= DATA PROVIDED =
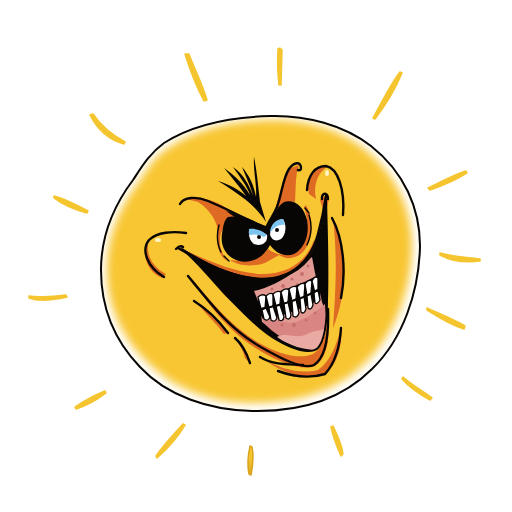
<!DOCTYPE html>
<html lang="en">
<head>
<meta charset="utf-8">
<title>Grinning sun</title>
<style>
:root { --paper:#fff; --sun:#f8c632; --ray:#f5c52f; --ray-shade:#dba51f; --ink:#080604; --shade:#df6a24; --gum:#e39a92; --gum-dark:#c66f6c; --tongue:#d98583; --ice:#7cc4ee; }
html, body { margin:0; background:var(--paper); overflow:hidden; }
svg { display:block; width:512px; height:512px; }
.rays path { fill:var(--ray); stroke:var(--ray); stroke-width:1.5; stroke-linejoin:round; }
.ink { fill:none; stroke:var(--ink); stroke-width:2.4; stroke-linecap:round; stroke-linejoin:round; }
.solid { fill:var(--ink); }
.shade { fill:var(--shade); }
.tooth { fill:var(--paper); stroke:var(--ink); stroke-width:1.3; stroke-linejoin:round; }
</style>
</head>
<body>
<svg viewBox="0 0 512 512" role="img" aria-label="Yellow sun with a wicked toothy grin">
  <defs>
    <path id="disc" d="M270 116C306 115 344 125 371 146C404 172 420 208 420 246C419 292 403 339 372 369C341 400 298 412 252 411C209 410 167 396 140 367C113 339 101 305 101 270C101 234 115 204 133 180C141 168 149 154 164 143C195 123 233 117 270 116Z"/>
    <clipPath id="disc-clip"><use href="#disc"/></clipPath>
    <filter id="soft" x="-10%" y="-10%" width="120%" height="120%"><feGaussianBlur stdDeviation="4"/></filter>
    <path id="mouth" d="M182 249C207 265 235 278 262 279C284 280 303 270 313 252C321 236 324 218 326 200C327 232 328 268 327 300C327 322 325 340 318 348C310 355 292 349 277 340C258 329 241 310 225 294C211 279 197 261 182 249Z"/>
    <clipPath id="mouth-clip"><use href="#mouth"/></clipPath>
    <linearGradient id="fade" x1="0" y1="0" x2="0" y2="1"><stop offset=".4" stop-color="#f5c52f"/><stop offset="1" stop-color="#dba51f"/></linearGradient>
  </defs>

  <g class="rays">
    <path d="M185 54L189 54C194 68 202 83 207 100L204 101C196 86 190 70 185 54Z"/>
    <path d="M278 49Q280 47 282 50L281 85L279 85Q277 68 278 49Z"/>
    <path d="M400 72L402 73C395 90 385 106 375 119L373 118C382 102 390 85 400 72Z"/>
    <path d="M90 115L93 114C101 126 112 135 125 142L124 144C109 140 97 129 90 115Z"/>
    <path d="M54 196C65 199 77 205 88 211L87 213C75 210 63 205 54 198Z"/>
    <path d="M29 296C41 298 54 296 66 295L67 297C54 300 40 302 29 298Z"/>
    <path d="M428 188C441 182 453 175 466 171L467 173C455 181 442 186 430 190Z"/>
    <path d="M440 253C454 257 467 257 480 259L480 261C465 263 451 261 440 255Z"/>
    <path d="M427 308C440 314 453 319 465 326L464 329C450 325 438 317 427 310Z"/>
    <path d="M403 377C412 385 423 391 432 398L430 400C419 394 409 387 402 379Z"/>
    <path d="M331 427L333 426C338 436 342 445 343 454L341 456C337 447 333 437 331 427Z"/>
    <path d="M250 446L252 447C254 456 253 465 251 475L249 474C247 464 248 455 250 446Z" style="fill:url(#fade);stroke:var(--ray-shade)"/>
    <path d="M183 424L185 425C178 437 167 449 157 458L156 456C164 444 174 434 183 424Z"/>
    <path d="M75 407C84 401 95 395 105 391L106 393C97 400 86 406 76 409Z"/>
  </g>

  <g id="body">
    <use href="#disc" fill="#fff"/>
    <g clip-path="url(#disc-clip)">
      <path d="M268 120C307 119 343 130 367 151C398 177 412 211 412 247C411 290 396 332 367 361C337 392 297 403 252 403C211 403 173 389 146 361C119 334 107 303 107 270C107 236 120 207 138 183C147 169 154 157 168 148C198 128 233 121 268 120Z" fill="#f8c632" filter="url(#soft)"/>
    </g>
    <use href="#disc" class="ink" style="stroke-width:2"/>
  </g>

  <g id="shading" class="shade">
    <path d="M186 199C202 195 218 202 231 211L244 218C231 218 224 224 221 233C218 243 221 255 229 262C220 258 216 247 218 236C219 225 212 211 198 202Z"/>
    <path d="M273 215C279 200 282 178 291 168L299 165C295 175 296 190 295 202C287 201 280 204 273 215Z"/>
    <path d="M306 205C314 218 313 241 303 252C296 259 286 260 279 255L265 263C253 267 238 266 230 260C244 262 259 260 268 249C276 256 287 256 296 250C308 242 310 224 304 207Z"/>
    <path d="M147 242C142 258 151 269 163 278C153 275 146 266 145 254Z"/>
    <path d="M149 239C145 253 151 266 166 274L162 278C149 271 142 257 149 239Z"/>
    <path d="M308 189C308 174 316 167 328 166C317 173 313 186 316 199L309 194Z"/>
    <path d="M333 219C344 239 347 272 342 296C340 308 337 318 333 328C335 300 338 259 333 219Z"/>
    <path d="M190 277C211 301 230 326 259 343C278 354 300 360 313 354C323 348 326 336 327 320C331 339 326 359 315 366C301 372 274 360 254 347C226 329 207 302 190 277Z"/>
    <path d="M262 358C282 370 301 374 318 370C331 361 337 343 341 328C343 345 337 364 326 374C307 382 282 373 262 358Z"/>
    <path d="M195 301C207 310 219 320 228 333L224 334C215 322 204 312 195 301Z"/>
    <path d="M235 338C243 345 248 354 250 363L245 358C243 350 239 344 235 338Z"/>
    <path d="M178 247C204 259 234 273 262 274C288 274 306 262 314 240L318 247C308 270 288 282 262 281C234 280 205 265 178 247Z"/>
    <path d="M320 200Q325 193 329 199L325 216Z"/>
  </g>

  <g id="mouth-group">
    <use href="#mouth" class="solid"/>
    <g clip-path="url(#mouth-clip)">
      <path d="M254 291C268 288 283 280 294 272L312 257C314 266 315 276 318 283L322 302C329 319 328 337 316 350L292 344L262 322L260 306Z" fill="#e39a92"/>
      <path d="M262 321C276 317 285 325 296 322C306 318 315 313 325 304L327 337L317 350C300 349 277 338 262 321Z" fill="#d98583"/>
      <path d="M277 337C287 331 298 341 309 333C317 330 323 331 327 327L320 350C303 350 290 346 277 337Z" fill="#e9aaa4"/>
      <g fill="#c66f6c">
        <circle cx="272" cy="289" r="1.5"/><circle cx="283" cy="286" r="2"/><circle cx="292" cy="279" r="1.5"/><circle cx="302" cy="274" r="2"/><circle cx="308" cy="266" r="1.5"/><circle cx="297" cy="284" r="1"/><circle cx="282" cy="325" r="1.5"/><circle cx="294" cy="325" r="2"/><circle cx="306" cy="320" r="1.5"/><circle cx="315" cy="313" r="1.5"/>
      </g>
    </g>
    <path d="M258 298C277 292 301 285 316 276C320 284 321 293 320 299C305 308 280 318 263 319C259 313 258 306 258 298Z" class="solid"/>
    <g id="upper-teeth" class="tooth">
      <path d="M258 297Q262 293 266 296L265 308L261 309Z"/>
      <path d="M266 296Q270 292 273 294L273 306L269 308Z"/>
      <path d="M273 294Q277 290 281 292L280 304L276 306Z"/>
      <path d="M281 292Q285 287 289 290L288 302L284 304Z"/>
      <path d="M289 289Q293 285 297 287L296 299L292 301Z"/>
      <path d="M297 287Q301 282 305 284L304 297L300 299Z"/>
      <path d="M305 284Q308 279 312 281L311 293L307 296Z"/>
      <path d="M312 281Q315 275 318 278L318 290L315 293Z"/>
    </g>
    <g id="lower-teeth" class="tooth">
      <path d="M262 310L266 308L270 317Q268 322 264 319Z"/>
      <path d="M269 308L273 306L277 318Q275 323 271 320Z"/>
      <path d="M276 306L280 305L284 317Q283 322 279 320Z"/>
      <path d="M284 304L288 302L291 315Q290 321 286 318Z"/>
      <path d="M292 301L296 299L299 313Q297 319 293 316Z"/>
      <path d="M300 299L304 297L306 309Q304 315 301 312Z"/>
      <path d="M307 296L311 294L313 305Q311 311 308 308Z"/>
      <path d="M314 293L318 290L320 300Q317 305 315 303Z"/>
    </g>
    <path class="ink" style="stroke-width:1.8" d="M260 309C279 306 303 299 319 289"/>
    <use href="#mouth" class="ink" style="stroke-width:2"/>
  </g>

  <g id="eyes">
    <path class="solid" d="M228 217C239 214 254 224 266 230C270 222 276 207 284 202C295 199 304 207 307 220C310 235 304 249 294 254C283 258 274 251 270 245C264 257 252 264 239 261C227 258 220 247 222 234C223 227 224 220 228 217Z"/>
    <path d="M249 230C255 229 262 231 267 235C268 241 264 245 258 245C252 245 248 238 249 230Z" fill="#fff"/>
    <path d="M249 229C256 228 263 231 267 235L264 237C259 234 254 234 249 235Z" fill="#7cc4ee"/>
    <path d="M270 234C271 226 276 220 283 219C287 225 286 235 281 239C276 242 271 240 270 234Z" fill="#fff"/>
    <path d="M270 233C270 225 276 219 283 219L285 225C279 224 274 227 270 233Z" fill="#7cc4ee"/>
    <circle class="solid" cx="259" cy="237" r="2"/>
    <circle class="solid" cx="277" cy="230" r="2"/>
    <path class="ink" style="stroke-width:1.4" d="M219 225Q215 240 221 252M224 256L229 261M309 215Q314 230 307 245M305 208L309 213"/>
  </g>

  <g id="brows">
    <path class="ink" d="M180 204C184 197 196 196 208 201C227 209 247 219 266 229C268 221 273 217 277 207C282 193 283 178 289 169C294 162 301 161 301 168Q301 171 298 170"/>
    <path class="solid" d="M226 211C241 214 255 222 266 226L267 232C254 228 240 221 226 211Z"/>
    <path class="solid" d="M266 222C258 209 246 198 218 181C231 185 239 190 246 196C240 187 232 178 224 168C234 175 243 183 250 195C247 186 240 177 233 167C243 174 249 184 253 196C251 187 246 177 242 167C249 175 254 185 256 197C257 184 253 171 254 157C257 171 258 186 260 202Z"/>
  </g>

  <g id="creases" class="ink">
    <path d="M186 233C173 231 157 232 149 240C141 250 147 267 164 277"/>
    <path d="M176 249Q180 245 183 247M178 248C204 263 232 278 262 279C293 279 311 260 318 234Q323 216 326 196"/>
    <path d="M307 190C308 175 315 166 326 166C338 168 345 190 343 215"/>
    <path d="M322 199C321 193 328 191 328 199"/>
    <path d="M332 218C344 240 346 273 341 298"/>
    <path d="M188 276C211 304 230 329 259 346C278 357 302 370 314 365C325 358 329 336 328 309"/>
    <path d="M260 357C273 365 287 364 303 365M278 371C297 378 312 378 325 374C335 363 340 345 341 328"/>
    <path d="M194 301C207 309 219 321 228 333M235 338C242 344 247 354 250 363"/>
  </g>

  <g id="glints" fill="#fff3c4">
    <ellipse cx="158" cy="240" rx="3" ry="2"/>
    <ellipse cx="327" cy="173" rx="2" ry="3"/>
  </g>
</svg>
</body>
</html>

= PROBLEM STATEMENT =
In the listing above, the lines from the one containing "281Q315 275 318" through the one containing "306L280 305L284 317Q283" must be set down exactly, with no other lines.

= THE ANSWER =
      <path d="M312 281Q315 275 318 278L318 290L315 293Z"/>
    </g>
    <g id="lower-teeth" class="tooth">
      <path d="M262 310L266 308L270 317Q268 322 264 319Z"/>
      <path d="M269 308L273 306L277 318Q275 323 271 320Z"/>
      <path d="M276 306L280 305L284 317Q283 322 279 320Z"/>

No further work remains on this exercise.